Nigerians have become accustomed to long lines for gasoline and wild fluctuations in bus fares. Though the country is Africa’s largest producer of oil, its residents don’t benefit from a steady supply.
Mustapha Gajibo, 30, is doing what he can to alleviate the problem: his startup, Phoenix Renewables Limited, is launching a homegrown electric-vehicle industry in the northeastern city of Maiduguri.
Gajibo dropped out of university in his third year to run it. His first project was converting the internal-combustion engines of commonly used vehicles in the city to electric versions. He focused on two types of vehicles that residents often pay to ride: seven-seat minibuses and the motorized tricycles known as kekes.
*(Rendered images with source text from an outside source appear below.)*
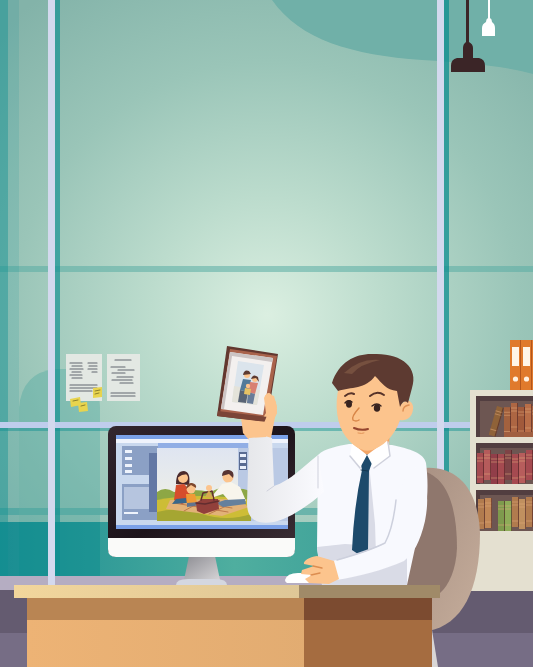
<!DOCTYPE html>
<html lang="en">
<head>
<meta charset="utf-8">
<title>Office worker with a family photo</title>
<style>
:root{--teal:#0f8f91;--teal-soft:#5fa9a2;--frame:#d3d9ee;--lavender:#bfcdec;--skin:#fcc48d;--skin-shade:#f3a566;--hair:#5d3a31;--shirt:#f8f9fe;--shirt-shade:#d9dbe6;--navy:#1d4a6b;--wood:#e8b075;--wood-dark:#a56c40;--dark:#3b2527;--shelf:#e4e0d0}
html,body{margin:0;width:533px;height:667px;overflow:hidden}
svg{display:block}
.teal{fill:var(--teal)}
.frame{fill:var(--frame)}
.skin{fill:var(--skin)}
.skin-shade{fill:var(--skin-shade)}
.hair{fill:var(--hair)}
.shirt{fill:var(--shirt)}
.shirt-shade{fill:var(--shirt-shade)}
.navy{fill:var(--navy)}
.dark{fill:var(--dark)}
.shelf{fill:var(--shelf)}
.line{fill:none;stroke-linecap:round;stroke-linejoin:round}
</style>
</head>
<body>
<svg width="533" height="667" viewBox="0 0 533 667" role="img" aria-label="A man at an office desk holds up a framed family photo beside his computer">
<defs>
<radialGradient id="wall-glow" gradientUnits="userSpaceOnUse" cx="267" cy="315" r="390">
<stop offset="0" stop-color="#dbefe1"/><stop offset=".3" stop-color="#bcdccd"/><stop offset=".65" stop-color="#9ac5b8"/><stop offset="1" stop-color="#83b3a9"/>
</radialGradient>
<linearGradient id="low-glass" x2="1" y2="0"><stop offset="0" stop-color="#1b8d92"/><stop offset=".5" stop-color="#4fae9f"/><stop offset="1" stop-color="#2f9694"/></linearGradient>
<linearGradient id="desk-front" x2="1" y2="0"><stop offset="0" stop-color="#edb375"/><stop offset="1" stop-color="#dda970"/></linearGradient>
<linearGradient id="desk-top" x2="1" y2="0"><stop offset="0" stop-color="#f2d69c"/><stop offset="1" stop-color="#d5c094"/></linearGradient>
<linearGradient id="chair-back" x2="1" y2="1"><stop offset="0" stop-color="#a58d80"/><stop offset="1" stop-color="#c5ad9b"/></linearGradient>
<linearGradient id="bezel" x2="1" y2="1"><stop offset="0" stop-color="#33262f"/><stop offset=".5" stop-color="#1d141b"/><stop offset="1" stop-color="#3d3037"/></linearGradient>
<linearGradient id="sleeve" x2="1" y2="0"><stop offset="0" stop-color="#e6e7ea"/><stop offset="1" stop-color="#fbfbff"/></linearGradient>
<linearGradient id="stand" x2="1" y2="1"><stop offset="0" stop-color="#8d8d93"/><stop offset="1" stop-color="#d6d4d6"/></linearGradient>
<linearGradient id="sky" x2="0" y2="1"><stop offset="0" stop-color="#dfe5f1"/><stop offset="1" stop-color="#f3f2e4"/></linearGradient>
<clipPath id="screen-clip"><rect x="116" y="435" width="172" height="94"/></clipPath>
<clipPath id="photo-clip"><path d="M157 448h81v73h-81z"/></clipPath>
<g id="book"><rect width="7" height="30"/><path d="M0 5h7M0 8h7M0 24h7" stroke="#e0a878" stroke-opacity=".55"/><path d="M6.5 0v30" stroke="#4a2022" stroke-opacity=".6"/></g>
<g id="binder"><rect width="11" height="50" fill="#e07a2c"/><rect x="2" y="7" width="7" height="19" fill="#fff5e8"/><circle cx="5.5" cy="39" r="2.6" fill="#fff0df"/><path d="M10.5 0v50" stroke="#b4561c"/></g>
</defs>

<g id="glass-wall">
<rect width="533" height="667" fill="url(#wall-glow)"/>
<path d="M272 0C300 40 352 55 422 60C470 63 505 66 533 74V0Z" fill="#70b0a8"/>
<path d="M19 590V408Q22 372 56 369H66Q100 374 100 408V590Z" fill="#4aa59d" opacity=".38"/>
<rect y="522" width="470" height="56" fill="url(#low-glass)"/>
<path d="M19 522H100V578H19Z" class="teal" opacity=".55"/>
<rect y="508" width="470" height="7" fill="#4ba7a0" opacity=".65"/>
<rect y="266" width="533" height="6" fill="#5aaea5" opacity=".55"/>
<rect width="8" height="590" class="teal" opacity=".5"/>
<rect x="8" width="11" height="590" class="teal" opacity=".15"/>
<rect x="55" width="5" height="585" class="teal" opacity=".65"/>
<rect x="444" width="5" height="585" class="teal" opacity=".75"/>
<rect y="428" width="533" height="3" class="teal" opacity=".45"/>
<rect y="422" width="533" height="6" fill="var(--lavender)"/>
<rect y="576" width="475" height="15" fill="#b5adc2"/>
<rect x="48" width="7" height="586" class="frame"/>
<rect x="437" width="7" height="586" class="frame"/>
</g>

<g id="floor">
<rect y="590" width="533" height="77" fill="#645b70"/>
<rect y="633" width="533" height="34" fill="#766d85"/>
</g>

<g id="pendant-lamps">
<path d="M466 0h3v42q4 2 4 6v10h6q6 1 6 8v6h-34v-6q0-7 6-8h6V48q0-4 3-6Z" class="dark"/>
<path d="M488 0h2v18q2 1 2 4 3 2 3 6v8h-13v-8q0-4 4-6 0-3 2-4Z" fill="#fff"/>
</g>

<g id="wall-notes">
<path d="M66 354h36v47H66zM107 354h33v47h-33z" fill="#e3e8e3"/>
<path class="line" stroke="#626970" stroke-width="1.2" d="M70 363h12M72 366h10M70 369h13M72 372h9M70 375h12M72 378h10M88 363h9M89 366h8M88 369h9M92 372h5M70 385h27M70 388h27M70 391h22M115 360h16M111 367h14M118 370h16M112 373h13M117 377h16M112 380h20M120 383h13M111 393h24M111 396h24"/>
<path d="M93 388l9-1v10l-9 1zM70 399l10-2 1 8-10 2zM78 403l9-1 1 9-9 1z" fill="#e8d44e"/>
<path class="line" stroke="#8d812c" d="M95 391l5-1M95 394l4-1M73 401l5-1M81 406l4-1"/>
</g>

<g id="bookcase">
<use href="#binder" x="510" y="340"/><use href="#binder" x="521" y="340"/><rect x="532" y="340" width="1" height="50" fill="#e07a2c"/>
<rect x="470" y="390" width="63" height="201" class="shelf"/>
<path d="M476 396h57v41h-57zM476 443h57v41h-57zM476 490h57v41h-57z" fill="#6d5652"/>
<path d="M476 396h57v5h-53v36h-4zM476 443h57v5h-53v36h-4zM476 490h57v5h-53v36h-4z" fill="#523e40"/>
<g fill="#a3613e">
<use href="#book" transform="translate(497 406) rotate(16)" fill="#8f6238"/>
<use href="#book" x="504" y="407" transform="matrix(1 0 0 1.02 0 -8)"/><use href="#book" x="511" y="403" fill="#ad6643"/><use href="#book" x="518" y="407" fill="#a15a3b"/><use href="#book" x="525" y="404" fill="#b96e48"/><use href="#book" x="532" y="406"/>
<path d="M504 432h29v5h-29z" fill="#a15f40"/>
</g>
<g fill="#a54a50">
<use href="#book" x="477" y="453"/><use href="#book" x="484" y="450" fill="#b55b5b"/><use href="#book" x="491" y="454" fill="#913e49"/><use href="#book" x="498" y="454"/><use href="#book" x="505" y="450" fill="#7f4346"/><use href="#book" x="512" y="454"/><use href="#book" x="519" y="453" fill="#b75d5c"/><use href="#book" x="526" y="450"/>
</g>
<g fill="#b17b4e">
<use href="#book" x="478" y="499"/><use href="#book" x="485" y="498" fill="#c18756"/><use href="#book" x="498" y="501" fill="#7e9a4d"/><use href="#book" x="505" y="501" fill="#8eac58"/><use href="#book" x="512" y="497"/><use href="#book" x="519" y="499" fill="#c0905f"/><use href="#book" x="526" y="497"/>
</g>
<path d="M470 437h63v6h-63zM470 484h63v6h-63zM470 531h63v60h-63z" class="shelf"/>
</g>

<g id="chair">
<path d="M416 469C453 462 478 484 480 533C480 590 462 625 428 631L400 600V480Z" fill="url(#chair-back)"/>
<path d="M416 470C446 472 457 505 457 548C456 570 449 585 440 593H400V478Z" fill="#8f776d"/>
<path d="M432 630l6 37h-9z" fill="#d9d6d6"/>
</g>

<g id="computer">
<path d="M189 556h26l5 24h-36z" fill="url(#stand)"/>
<path d="M176 585q0-6 12-6h27q12 0 12 6z" fill="#d4d7e0"/>
<rect x="108" y="426" width="187" height="131" rx="8" fill="url(#bezel)"/>
<path d="M108 538H295V549Q295 557 287 557H116Q108 557 108 549Z" fill="#fafaf9"/>
<g clip-path="url(#screen-clip)">
<rect x="116" y="435" width="172" height="94" fill="#c9d8ee"/>
<path d="M116 435h172v4H116zM116 525h172v4H116z" fill="#7ba1e8"/>
<path d="M116 439h172v4H116z" fill="#eff3fc"/>
<path d="M122 446h36v29h-36zM122 484h36v36h-36z" fill="#8ba0c5"/>
<path d="M124 487h25v22h-25z" fill="#b6c5df"/>
<path d="M125 450h7v3h-7zM125 457h7v3h-7zM125 464h7v3h-7zM125 470h7v3h-7zM124 512h14v2h-14z" fill="#eef3fc"/>
<path d="M149 453h9v59h-9z" fill="#6378a5"/>
<path d="M238 448h50v73h-50z" fill="#bac9e4"/>
<path d="M239 452h8v18h-8z" fill="#596b92"/>
<path d="M240 454h6v3h-6zM240 460h6v3h-6zM240 466h6v3h-6z" fill="#e9effb"/>
<path d="M158 443h90v5h-90z" fill="#91aee5"/>
</g>
<g id="picnic-picture" clip-path="url(#photo-clip)">
<rect x="157" y="448" width="81" height="73" fill="url(#sky)"/>
</g>
<g id="picnic">
<path d="M157 492q8-6 17 0 18-4 37 0 12-7 24-3 14-1 16 5v27h-94z" fill="#8da745"/>
<path d="M157 500q40-8 94 0v21h-94z" fill="#cdbd36"/>
<path d="M157 512q20-6 45 2t49 0v7h-94z" fill="#a5a632"/>
<path d="M170 500l66-1 13 8-27 9-56-7z" fill="#e2b277"/>
<path class="line" stroke="#bd794a" d="M174 503l54 9M190 501l42 7M184 511l20-11M209 514l28-13"/>
<path d="M176 484q0-13 8-13 7 1 5 14z" fill="#4b2a2c"/>
<circle cx="183" cy="478" r="5" class="skin"/><path d="M177 478q2-8 11-4l-6 1z" fill="#4b2a2c"/>
<path d="M176 485l8-1 5 5 1 11-8 4-8-4z" fill="#d64d2c"/><path d="M176 499l10-1 1 5-15 1z" fill="#39678a"/>
<circle cx="191" cy="489" r="4.5" class="skin"/><path d="M186 489q1-7 6-6 5 1 4 5l-5-3z" fill="#7e482e"/>
<path d="M186 494h9l2 9-10 2z" fill="#ef9b36"/><path d="M187 503l12-1 2 3-14 2z" fill="#61748e"/>
<circle cx="228" cy="477" r="5.5" class="skin"/><path d="M222 476q0-7 7-6 6 1 4 8l-4-4z" fill="#593533"/>
<path d="M222 484l9-2 9 5 6 14-15 2-8-9-9 3-1-2z" fill="#f8f5ec"/><path d="M225 500l20-1 1 5-23 3-7-4z" fill="#65809c"/>
<path d="M196 503l6-4h16l1 10-15 5-7-3z" fill="#92403b"/><path d="M196 503l9 1 14-3M201 500l2-7 9-2 2 9" class="line" stroke="#622d2f" stroke-width="1.5"/>
<path d="M205 497l4-7 4 8z" fill="#d8a84f"/><circle cx="209" cy="488" r="3" class="skin"/>
</g>
</g>

<g id="desk">
<path d="M27 598h405v69H27z" fill="url(#desk-front)"/>
<path d="M27 598h277v22H27z" fill="#b98553"/>
<path d="M304 598h128v69H304z" fill="var(--wood-dark)"/>
<path d="M304 598h128v22H304z" fill="#7c4b30"/>
<path d="M14 585h426v13H14z" fill="url(#desk-top)"/>
<path d="M299 585h141v13H299z" fill="#a08a68"/>
</g>

<g id="worker">
<path class="shirt" d="M318 455C325 448 339 446 349 444L392 445C410 449 424 453 426 463C430 493 426 522 415 548L407 585H322L317 548Z"/>
<path class="shirt-shade" d="M317 547L345 544 407 548V585H322Z"/>
<path d="M369 464l6 60 1 31-10-3z" class="shirt-shade"/>
<path class="skin-shade" d="M352 430L390 425 389 447 367 459 352 447Z"/>
<path class="navy" d="M360 459l7-5 6 6-4 11-1 79-7 6-9-6q2-45 10-80z"/>
<path class="line" stroke="#123650" d="M361 470l7 1"/>
<path d="M352 443L367 455 360 468 350 456Z" fill="#fff"/><path d="M367 455L387 440 390 455 374 468Z" fill="#fff"/>
<path d="M350 456l10 12M374 468l16-12-2-14" class="line" stroke="#cfd1dc" stroke-width="1.5"/>

<g id="head">
<path class="skin" d="M339 387C334 405 337 425 346 437C354 447 364 454 375 449C388 443 396 432 400 420C410 422 414 412 413 406C411 399 405 400 402 404L407 383C385 369 353 370 339 387Z"/>
<path class="hair" d="M338 391L332 383C339 361 357 353 374 354C401 353 419 367 412 388L408 403C405 400 402 402 400 407L397 391C386 390 382 383 375 376C366 389 351 387 338 391Z"/>
<path d="M344 373q16-15 36-13-20 4-28 14z" fill="#76503f"/>
<path d="M345 396q5-4 9-2M370 396q7-6 14-1" class="line" stroke="#573329" stroke-width="2"/>
<ellipse cx="349" cy="404" rx="3" ry="3.8" fill="#38231f"/><ellipse cx="377" cy="408" rx="3.2" ry="3.8" fill="#38231f"/>
<path d="M345 403q3-4 7-1M372 406q5-4 9 0" class="line" stroke="#38231f" stroke-width="1.4"/>
<path d="M359 408q-8 9-6 12 3 2 6 0" class="line" stroke="#d88547" stroke-width="1.5"/>
<path d="M354 428q7 3 14 1" class="line" stroke="#96462f" stroke-width="2"/>
<path d="M358 433q4 1 6 0" class="line" stroke="#e39558"/>
<path d="M403 411q0-5 6-6" class="line" stroke="#df9155" stroke-width="1.5"/>
</g>

<g id="raised-arm">
<path class="skin" d="M241 417L243 433 250 441 271 438 277 407 274 396 268 394 264 403 266 415Z"/>
<path class="shirt" style="fill:url(#sleeve)" d="M249 438Q261 434 272 438L274 486C290 481 304 466 318 455L324 492C309 505 291 518 274 522C256 525 247 519 247 503Z"/>
<path d="M274 486l-7 5M318 456v32" class="line" stroke="#cfd1dc"/>
</g>

<g id="resting-arm">
<path class="shirt" d="M411 464C427 476 430 495 425 521C420 542 414 553 404 561C384 570 357 577 336 580L333 561C353 555 371 551 385 543L391 510Z"/>
<path d="M396 500q-3 28-11 43-16 8-48 17" class="line" stroke="#cdd0dd" stroke-width="1.5"/>
<path d="M285 580q2-7 13-7h17q10 2 12 10h-40q-2-1-2-3z" fill="#fff"/>
<path class="skin" d="M334 561L317 556C309 557 303 561 304 564L314 566 302 570 301 574 312 575 305 579 309 583 329 584 339 579Z"/>
<path d="M313 566l9 2M311 575l9-2" class="line" stroke="#dc8d50" stroke-width="1.3"/>
</g>
</g>

<g id="photo-frame">
<path d="M227 346L278 354 267 422 217 416Z" fill="#62372f"/>
<path d="M230 349L277 356 266 419 220 413Z" fill="#a9634c"/>
<path d="M230 352L273 358 263 415 221 409Z" fill="#f3f0ef"/>
<path d="M230 352L273 358 272 362 232 356 224 409 221 409Z" fill="#cbc4c4"/>
<path d="M238 361L264 365 257 405 232 402Z" fill="#dbe4ec"/>
<path d="M234 386l26 4-3 15-25-3z" fill="#e4e3da"/>
<g id="family-portrait">
<path d="M243 379l8 1-3 12-8-2z" fill="#527b9a"/><path d="M240 390l8 2-2 11-8-1z" fill="#596475"/>
<circle cx="247" cy="375" r="3" class="skin"/><path d="M243 375q1-6 6-4l2 3z" class="hair"/>
<path d="M250 382l8 1-3 11-7-2z" fill="#d88072"/><path d="M248 392l7 2-2 10-6-1z" fill="#687c99"/>
<circle cx="255" cy="379" r="3" class="skin"/><path d="M251 379q2-6 7-2l1 5-3-4z" class="hair"/>
<circle cx="248" cy="386" r="2.2" class="skin"/><path d="M245 388l6 1-1 6-6-1z" fill="#e7c264"/>
</g>
<path class="skin" d="M264 398q3-7 7-4l5 8 1 11-6 12-8 5-2-9 5-8z"/>
<path class="skin" d="M241 419l28 3-3 15-18 1z"/>
<path d="M217 416L267 422 268 417 218 411Z" fill="#7b4537"/>
<path class="skin" d="M265 396q4-5 7 0l4 8 1 9-7 13-6-3 4-10z"/>
</g>
</svg>
</body>
</html>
He faced skepticism at first: limited power charging infrastructure has constrained the adoption of electric vehicles in the region. “Many people don’t believe that electric mobility is possible and commercially viable in the city of Maiduguri,” Gajibo says. But his electrification scheme has been gaining traction. The company now maintains a fleet of a dozen electric minibuses that can cover a distance of 150 kilometers on a charge and cost about $1.50 to power to full capacity.